* [What is needed]: Set every entry down again exactly, excluding any pictures.

[Stored data entries]
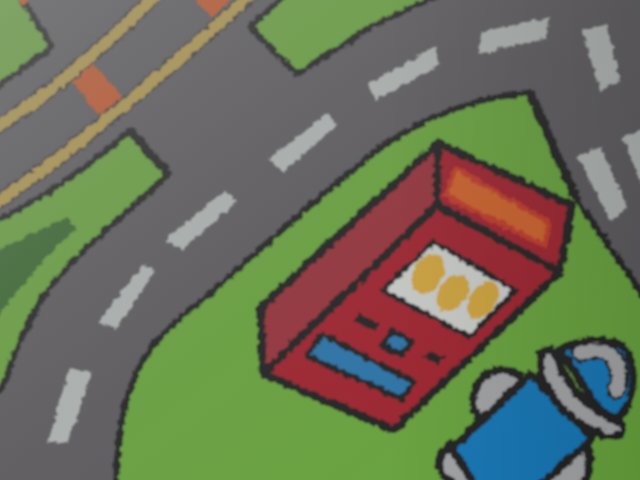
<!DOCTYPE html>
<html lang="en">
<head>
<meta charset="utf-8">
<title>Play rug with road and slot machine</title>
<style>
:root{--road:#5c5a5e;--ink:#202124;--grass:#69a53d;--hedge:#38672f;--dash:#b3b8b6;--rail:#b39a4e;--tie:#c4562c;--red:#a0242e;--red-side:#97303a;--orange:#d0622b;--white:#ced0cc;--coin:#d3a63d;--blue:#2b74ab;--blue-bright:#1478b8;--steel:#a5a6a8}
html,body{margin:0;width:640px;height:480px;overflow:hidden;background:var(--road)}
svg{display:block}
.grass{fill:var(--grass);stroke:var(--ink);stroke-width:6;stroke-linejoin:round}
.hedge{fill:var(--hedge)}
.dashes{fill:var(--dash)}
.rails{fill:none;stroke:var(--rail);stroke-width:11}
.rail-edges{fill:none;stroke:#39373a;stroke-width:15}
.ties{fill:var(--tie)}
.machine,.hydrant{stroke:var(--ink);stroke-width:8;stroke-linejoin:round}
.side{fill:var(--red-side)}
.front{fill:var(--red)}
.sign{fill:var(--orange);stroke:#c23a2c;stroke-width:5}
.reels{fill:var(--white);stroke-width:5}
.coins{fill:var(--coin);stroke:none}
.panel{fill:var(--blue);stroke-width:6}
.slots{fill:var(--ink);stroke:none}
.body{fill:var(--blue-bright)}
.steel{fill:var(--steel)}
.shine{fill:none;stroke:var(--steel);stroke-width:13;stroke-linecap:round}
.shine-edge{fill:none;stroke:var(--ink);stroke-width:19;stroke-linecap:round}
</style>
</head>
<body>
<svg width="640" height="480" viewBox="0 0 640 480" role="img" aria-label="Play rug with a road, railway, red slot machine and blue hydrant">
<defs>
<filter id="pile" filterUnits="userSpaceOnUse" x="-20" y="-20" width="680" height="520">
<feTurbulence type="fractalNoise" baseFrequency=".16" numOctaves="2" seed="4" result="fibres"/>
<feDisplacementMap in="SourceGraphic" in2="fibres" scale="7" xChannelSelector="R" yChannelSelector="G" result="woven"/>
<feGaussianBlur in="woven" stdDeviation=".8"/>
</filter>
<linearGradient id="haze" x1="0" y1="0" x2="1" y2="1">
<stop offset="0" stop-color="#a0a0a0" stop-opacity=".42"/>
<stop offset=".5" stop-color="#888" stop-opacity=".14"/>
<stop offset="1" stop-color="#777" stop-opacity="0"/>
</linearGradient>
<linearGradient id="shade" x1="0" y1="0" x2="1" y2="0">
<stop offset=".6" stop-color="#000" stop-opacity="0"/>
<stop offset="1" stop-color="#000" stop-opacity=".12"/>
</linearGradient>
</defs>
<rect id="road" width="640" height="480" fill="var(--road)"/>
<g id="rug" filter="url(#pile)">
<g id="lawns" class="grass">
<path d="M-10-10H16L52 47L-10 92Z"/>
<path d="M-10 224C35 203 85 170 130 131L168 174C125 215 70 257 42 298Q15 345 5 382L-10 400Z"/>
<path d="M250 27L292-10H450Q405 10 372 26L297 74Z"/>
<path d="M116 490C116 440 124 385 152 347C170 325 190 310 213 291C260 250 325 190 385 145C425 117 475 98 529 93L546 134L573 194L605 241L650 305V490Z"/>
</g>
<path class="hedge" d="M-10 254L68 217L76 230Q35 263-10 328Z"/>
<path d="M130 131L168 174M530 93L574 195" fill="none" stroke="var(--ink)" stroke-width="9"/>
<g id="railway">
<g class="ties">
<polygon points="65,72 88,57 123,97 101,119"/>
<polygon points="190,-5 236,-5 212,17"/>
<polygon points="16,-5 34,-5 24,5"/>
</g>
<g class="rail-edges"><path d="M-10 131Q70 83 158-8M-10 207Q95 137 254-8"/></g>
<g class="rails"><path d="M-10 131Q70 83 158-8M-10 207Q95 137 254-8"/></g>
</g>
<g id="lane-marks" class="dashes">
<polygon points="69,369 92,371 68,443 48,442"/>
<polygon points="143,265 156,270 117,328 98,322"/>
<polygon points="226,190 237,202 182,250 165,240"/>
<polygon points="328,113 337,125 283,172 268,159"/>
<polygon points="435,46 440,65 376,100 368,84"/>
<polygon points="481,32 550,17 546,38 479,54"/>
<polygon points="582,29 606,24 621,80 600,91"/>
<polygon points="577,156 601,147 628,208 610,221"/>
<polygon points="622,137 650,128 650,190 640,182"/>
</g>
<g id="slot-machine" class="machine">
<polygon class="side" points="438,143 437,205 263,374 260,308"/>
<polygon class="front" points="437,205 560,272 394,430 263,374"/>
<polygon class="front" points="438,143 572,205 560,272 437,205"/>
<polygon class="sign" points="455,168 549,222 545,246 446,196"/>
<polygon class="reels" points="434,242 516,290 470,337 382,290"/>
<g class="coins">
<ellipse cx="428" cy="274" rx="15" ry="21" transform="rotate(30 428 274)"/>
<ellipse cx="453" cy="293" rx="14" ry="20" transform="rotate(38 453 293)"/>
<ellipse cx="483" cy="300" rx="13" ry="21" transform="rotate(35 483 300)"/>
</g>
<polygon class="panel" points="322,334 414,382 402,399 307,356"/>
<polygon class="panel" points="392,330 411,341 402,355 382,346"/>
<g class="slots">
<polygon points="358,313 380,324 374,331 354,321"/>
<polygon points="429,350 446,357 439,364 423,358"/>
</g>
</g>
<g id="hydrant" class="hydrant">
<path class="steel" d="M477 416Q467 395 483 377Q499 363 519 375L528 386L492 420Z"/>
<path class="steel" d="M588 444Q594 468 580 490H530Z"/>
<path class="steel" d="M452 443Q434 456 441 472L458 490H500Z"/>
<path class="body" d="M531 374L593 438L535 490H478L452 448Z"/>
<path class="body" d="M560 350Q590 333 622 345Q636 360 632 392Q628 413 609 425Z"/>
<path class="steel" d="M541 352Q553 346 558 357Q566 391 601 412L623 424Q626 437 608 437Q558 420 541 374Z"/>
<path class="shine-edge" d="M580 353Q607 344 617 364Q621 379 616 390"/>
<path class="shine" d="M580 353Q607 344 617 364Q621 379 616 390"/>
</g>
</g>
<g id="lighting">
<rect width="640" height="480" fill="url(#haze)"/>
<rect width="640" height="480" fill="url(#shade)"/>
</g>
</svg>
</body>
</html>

* [Final answer]:
<!DOCTYPE html>
<html lang="en">
<head>
<meta charset="utf-8">
<title>Play rug with road and slot machine</title>
<style>
:root{--road:#5c5a5e;--ink:#202124;--grass:#69a53d;--hedge:#38672f;--dash:#b3b8b6;--rail:#b39a4e;--tie:#c4562c;--red:#a0242e;--red-side:#97303a;--orange:#d0622b;--white:#ced0cc;--coin:#d3a63d;--blue:#2b74ab;--blue-bright:#1478b8;--steel:#a5a6a8}
html,body{margin:0;width:640px;height:480px;overflow:hidden;background:var(--road)}
svg{display:block}
.grass{fill:var(--grass);stroke:var(--ink);stroke-width:6;stroke-linejoin:round}
.hedge{fill:var(--hedge)}
.dashes{fill:var(--dash)}
.rails{fill:none;stroke:var(--rail);stroke-width:11}
.rail-edges{fill:none;stroke:#39373a;stroke-width:15}
.ties{fill:var(--tie)}
.machine,.hydrant{stroke:var(--ink);stroke-width:8;stroke-linejoin:round}
.side{fill:var(--red-side)}
.front{fill:var(--red)}
.sign{fill:var(--orange);stroke:#c23a2c;stroke-width:5}
.reels{fill:var(--white);stroke-width:5}
.coins{fill:var(--coin);stroke:none}
.panel{fill:var(--blue);stroke-width:6}
.slots{fill:var(--ink);stroke:none}
.body{fill:var(--blue-bright)}
.steel{fill:var(--steel)}
.shine{fill:none;stroke:var(--steel);stroke-width:13;stroke-linecap:round}
.shine-edge{fill:none;stroke:var(--ink);stroke-width:19;stroke-linecap:round}
</style>
</head>
<body>
<svg width="640" height="480" viewBox="0 0 640 480" role="img" aria-label="Play rug with a road, railway, red slot machine and blue hydrant">
<defs>
<filter id="pile" filterUnits="userSpaceOnUse" x="-20" y="-20" width="680" height="520">
<feTurbulence type="fractalNoise" baseFrequency=".16" numOctaves="2" seed="4" result="fibres"/>
<feDisplacementMap in="SourceGraphic" in2="fibres" scale="7" xChannelSelector="R" yChannelSelector="G" result="woven"/>
<feGaussianBlur in="woven" stdDeviation=".8"/>
</filter>
<linearGradient id="haze" x1="0" y1="0" x2="1" y2="1">
<stop offset="0" stop-color="#a0a0a0" stop-opacity=".42"/>
<stop offset=".5" stop-color="#888" stop-opacity=".14"/>
<stop offset="1" stop-color="#777" stop-opacity="0"/>
</linearGradient>
<linearGradient id="shade" x1="0" y1="0" x2="1" y2="0">
<stop offset=".6" stop-color="#000" stop-opacity="0"/>
<stop offset="1" stop-color="#000" stop-opacity=".12"/>
</linearGradient>
</defs>
<rect id="road" width="640" height="480" fill="var(--road)"/>
<g id="rug" filter="url(#pile)">
<g id="lawns" class="grass">
<path d="M-10-10H16L52 47L-10 92Z"/>
<path d="M-10 224C35 203 85 170 130 131L168 174C125 215 70 257 42 298Q15 345 5 382L-10 400Z"/>
<path d="M250 27L292-10H450Q405 10 372 26L297 74Z"/>
<path d="M116 490C116 440 124 385 152 347C170 325 190 310 213 291C260 250 325 190 385 145C425 117 475 98 529 93L546 134L573 194L605 241L650 305V490Z"/>
</g>
<path class="hedge" d="M-10 254L68 217L76 230Q35 263-10 328Z"/>
<path d="M130 131L168 174M530 93L574 195" fill="none" stroke="var(--ink)" stroke-width="9"/>
<g id="railway">
<g class="ties">
<polygon points="65,72 88,57 123,97 101,119"/>
<polygon points="190,-5 236,-5 212,17"/>
<polygon points="16,-5 34,-5 24,5"/>
</g>
<g class="rail-edges"><path d="M-10 131Q70 83 158-8M-10 207Q95 137 254-8"/></g>
<g class="rails"><path d="M-10 131Q70 83 158-8M-10 207Q95 137 254-8"/></g>
</g>
<g id="lane-marks" class="dashes">
<polygon points="69,369 92,371 68,443 48,442"/>
<polygon points="143,265 156,270 117,328 98,322"/>
<polygon points="226,190 237,202 182,250 165,240"/>
<polygon points="328,113 337,125 283,172 268,159"/>
<polygon points="435,46 440,65 376,100 368,84"/>
<polygon points="481,32 550,17 546,38 479,54"/>
<polygon points="582,29 606,24 621,80 600,91"/>
<polygon points="577,156 601,147 628,208 610,221"/>
<polygon points="622,137 650,128 650,190 640,182"/>
</g>
<g id="slot-machine" class="machine">
<polygon class="side" points="438,143 437,205 263,374 260,308"/>
<polygon class="front" points="437,205 560,272 394,430 263,374"/>
<polygon class="front" points="438,143 572,205 560,272 437,205"/>
<polygon class="sign" points="455,168 549,222 545,246 446,196"/>
<polygon class="reels" points="434,242 516,290 470,337 382,290"/>
<g class="coins">
<ellipse cx="428" cy="274" rx="15" ry="21" transform="rotate(30 428 274)"/>
<ellipse cx="453" cy="293" rx="14" ry="20" transform="rotate(38 453 293)"/>
<ellipse cx="483" cy="300" rx="13" ry="21" transform="rotate(35 483 300)"/>
</g>
<polygon class="panel" points="322,334 414,382 402,399 307,356"/>
<polygon class="panel" points="392,330 411,341 402,355 382,346"/>
<g class="slots">
<polygon points="358,313 380,324 374,331 354,321"/>
<polygon points="429,350 446,357 439,364 423,358"/>
</g>
</g>
<g id="hydrant" class="hydrant">
<path class="steel" d="M477 416Q467 395 483 377Q499 363 519 375L528 386L492 420Z"/>
<path class="steel" d="M588 444Q594 468 580 490H530Z"/>
<path class="steel" d="M452 443Q434 456 441 472L458 490H500Z"/>
<path class="body" d="M531 374L593 438L535 490H478L452 448Z"/>
<path class="body" d="M560 350Q590 333 622 345Q636 360 632 392Q628 413 609 425Z"/>
<path class="steel" d="M541 352Q553 346 558 357Q566 391 601 412L623 424Q626 437 608 437Q558 420 541 374Z"/>
<path class="shine-edge" d="M580 353Q607 344 617 364Q621 379 616 390"/>
<path class="shine" d="M580 353Q607 344 617 364Q621 379 616 390"/>
</g>
</g>
<g id="lighting">
<rect width="640" height="480" fill="url(#haze)"/>
<rect width="640" height="480" fill="url(#shade)"/>
</g>
</svg>
</body>
</html>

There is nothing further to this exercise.